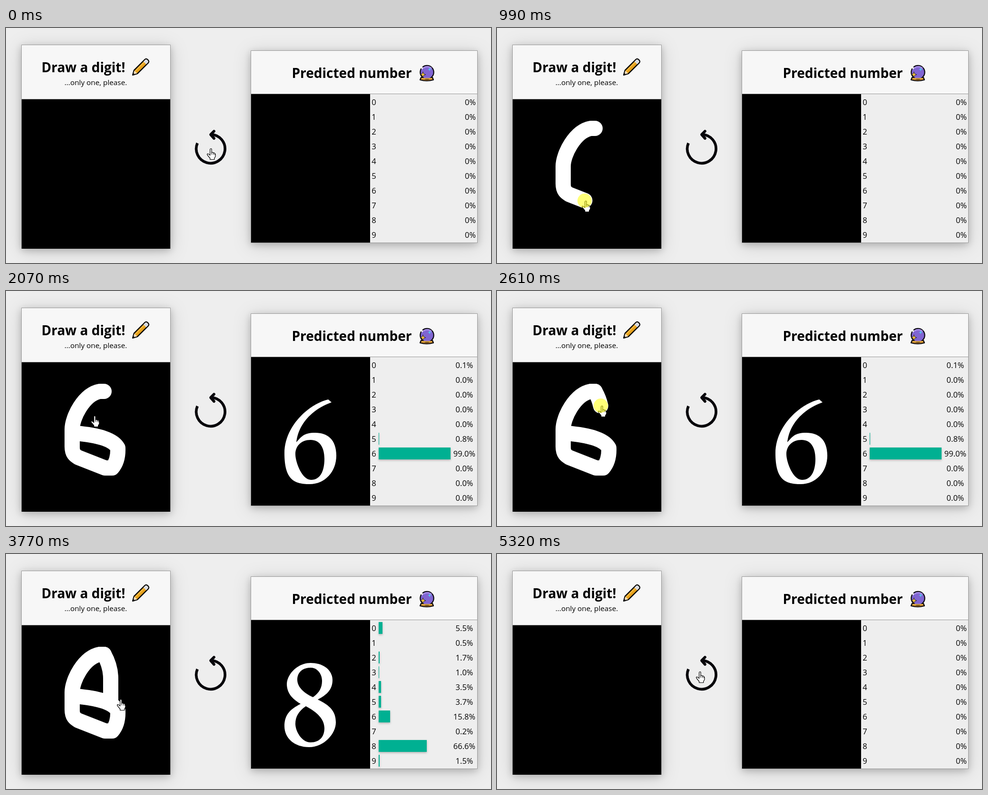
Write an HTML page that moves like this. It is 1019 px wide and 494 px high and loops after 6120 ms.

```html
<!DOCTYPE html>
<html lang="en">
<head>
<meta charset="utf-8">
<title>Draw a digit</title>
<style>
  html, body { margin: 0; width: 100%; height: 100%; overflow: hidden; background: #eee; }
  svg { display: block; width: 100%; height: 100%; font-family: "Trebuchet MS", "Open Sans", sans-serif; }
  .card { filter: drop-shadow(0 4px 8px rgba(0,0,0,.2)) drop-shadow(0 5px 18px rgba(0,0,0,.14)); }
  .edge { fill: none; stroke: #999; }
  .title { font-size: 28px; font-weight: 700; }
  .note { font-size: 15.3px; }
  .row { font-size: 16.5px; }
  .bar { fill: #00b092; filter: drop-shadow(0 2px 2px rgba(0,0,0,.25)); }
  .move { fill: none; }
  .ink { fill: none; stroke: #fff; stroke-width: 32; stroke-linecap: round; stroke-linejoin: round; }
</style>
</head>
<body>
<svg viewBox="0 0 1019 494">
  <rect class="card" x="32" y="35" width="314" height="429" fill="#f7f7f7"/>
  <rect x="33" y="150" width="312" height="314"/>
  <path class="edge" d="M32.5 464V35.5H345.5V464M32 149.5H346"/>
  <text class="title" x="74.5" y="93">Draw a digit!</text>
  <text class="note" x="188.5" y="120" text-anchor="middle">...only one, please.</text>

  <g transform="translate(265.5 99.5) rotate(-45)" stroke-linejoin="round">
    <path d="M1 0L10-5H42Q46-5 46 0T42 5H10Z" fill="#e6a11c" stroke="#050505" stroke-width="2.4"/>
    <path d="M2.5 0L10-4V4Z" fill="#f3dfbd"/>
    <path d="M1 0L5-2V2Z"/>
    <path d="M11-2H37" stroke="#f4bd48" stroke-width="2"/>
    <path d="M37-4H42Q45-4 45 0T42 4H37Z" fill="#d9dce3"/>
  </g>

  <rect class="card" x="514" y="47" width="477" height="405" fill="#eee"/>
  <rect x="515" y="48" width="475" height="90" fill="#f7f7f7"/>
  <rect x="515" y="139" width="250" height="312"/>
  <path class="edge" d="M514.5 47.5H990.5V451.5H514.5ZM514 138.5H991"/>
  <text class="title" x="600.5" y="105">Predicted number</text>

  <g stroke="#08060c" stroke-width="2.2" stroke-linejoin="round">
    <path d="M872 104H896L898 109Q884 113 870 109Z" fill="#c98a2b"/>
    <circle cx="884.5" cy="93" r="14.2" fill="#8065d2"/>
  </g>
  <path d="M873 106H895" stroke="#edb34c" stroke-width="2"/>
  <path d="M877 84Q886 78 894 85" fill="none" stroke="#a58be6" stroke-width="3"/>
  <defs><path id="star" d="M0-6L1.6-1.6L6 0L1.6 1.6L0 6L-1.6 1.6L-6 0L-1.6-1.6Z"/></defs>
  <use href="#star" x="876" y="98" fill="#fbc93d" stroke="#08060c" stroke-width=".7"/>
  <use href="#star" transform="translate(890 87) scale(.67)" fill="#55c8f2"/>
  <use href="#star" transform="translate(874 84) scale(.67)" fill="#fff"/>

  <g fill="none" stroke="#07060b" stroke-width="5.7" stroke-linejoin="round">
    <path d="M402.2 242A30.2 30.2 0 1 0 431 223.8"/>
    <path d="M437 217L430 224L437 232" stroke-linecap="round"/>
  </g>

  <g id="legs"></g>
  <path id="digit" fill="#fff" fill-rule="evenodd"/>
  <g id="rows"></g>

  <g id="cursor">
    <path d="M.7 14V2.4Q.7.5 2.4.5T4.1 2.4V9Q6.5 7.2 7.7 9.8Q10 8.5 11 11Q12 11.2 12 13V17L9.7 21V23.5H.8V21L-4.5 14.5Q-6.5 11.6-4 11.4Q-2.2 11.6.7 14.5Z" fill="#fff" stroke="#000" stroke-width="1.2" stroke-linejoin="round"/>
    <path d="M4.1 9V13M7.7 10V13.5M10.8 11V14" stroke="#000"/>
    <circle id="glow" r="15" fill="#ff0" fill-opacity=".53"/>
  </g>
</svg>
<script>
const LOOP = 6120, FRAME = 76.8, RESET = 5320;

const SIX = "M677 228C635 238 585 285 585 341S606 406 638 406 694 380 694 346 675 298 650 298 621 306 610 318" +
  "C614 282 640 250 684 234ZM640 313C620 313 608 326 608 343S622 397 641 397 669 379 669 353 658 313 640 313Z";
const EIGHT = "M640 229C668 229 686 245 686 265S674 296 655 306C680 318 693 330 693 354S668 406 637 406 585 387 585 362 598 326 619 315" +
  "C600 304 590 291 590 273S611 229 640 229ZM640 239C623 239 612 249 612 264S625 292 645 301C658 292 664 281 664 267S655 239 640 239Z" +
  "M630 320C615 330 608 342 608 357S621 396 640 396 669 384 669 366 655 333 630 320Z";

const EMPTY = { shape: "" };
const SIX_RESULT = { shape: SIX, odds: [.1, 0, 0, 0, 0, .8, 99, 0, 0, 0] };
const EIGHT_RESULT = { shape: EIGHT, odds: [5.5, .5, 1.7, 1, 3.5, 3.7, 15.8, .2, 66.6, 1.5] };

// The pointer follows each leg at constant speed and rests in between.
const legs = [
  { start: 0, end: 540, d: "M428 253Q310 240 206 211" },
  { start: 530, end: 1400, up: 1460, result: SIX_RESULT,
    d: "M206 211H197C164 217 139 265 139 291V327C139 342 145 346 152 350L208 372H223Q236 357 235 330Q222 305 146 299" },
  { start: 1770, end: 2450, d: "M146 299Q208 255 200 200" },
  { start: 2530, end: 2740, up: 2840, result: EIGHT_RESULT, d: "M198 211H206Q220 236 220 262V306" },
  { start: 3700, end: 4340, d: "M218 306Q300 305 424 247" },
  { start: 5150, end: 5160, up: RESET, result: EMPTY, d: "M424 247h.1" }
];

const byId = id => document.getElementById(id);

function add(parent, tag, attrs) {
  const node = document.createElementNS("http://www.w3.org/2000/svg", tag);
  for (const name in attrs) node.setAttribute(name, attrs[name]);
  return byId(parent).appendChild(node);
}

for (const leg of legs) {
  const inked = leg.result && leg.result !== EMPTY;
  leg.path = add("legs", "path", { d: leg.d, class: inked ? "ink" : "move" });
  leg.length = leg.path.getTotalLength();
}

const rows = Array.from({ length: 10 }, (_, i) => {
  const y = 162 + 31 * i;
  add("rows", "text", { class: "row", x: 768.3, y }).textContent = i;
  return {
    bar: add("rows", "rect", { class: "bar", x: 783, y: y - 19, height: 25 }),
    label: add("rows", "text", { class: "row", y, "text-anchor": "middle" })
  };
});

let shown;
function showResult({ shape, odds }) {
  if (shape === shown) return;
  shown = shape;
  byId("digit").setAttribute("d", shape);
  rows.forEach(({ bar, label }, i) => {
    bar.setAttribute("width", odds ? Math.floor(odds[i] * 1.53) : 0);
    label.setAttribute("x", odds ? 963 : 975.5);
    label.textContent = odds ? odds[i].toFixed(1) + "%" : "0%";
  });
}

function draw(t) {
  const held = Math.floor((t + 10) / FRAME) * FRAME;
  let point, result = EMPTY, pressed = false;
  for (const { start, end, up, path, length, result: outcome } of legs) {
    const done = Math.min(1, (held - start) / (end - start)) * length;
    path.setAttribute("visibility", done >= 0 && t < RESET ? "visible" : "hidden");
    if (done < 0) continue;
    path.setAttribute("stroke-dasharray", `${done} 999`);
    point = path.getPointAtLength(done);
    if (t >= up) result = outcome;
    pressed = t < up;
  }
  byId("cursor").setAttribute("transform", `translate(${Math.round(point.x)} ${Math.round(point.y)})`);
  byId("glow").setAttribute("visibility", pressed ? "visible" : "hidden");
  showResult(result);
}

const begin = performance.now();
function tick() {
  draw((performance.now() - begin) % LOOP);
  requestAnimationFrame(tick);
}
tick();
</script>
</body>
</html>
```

WHAT YOU SHOULD DO: In the entries above, find each line that includes the string "shape" and copy it.

RESULT:
const EMPTY = { shape: "" };
const SIX_RESULT = { shape: SIX, odds: [.1, 0, 0, 0, 0, .8, 99, 0, 0, 0] };
const EIGHT_RESULT = { shape: EIGHT, odds: [5.5, .5, 1.7, 1, 3.5, 3.7, 15.8, .2, 66.6, 1.5] };
function showResult({ shape, odds }) {
  if (shape === shown) return;
  shown = shape;
  byId("digit").setAttribute("d", shape);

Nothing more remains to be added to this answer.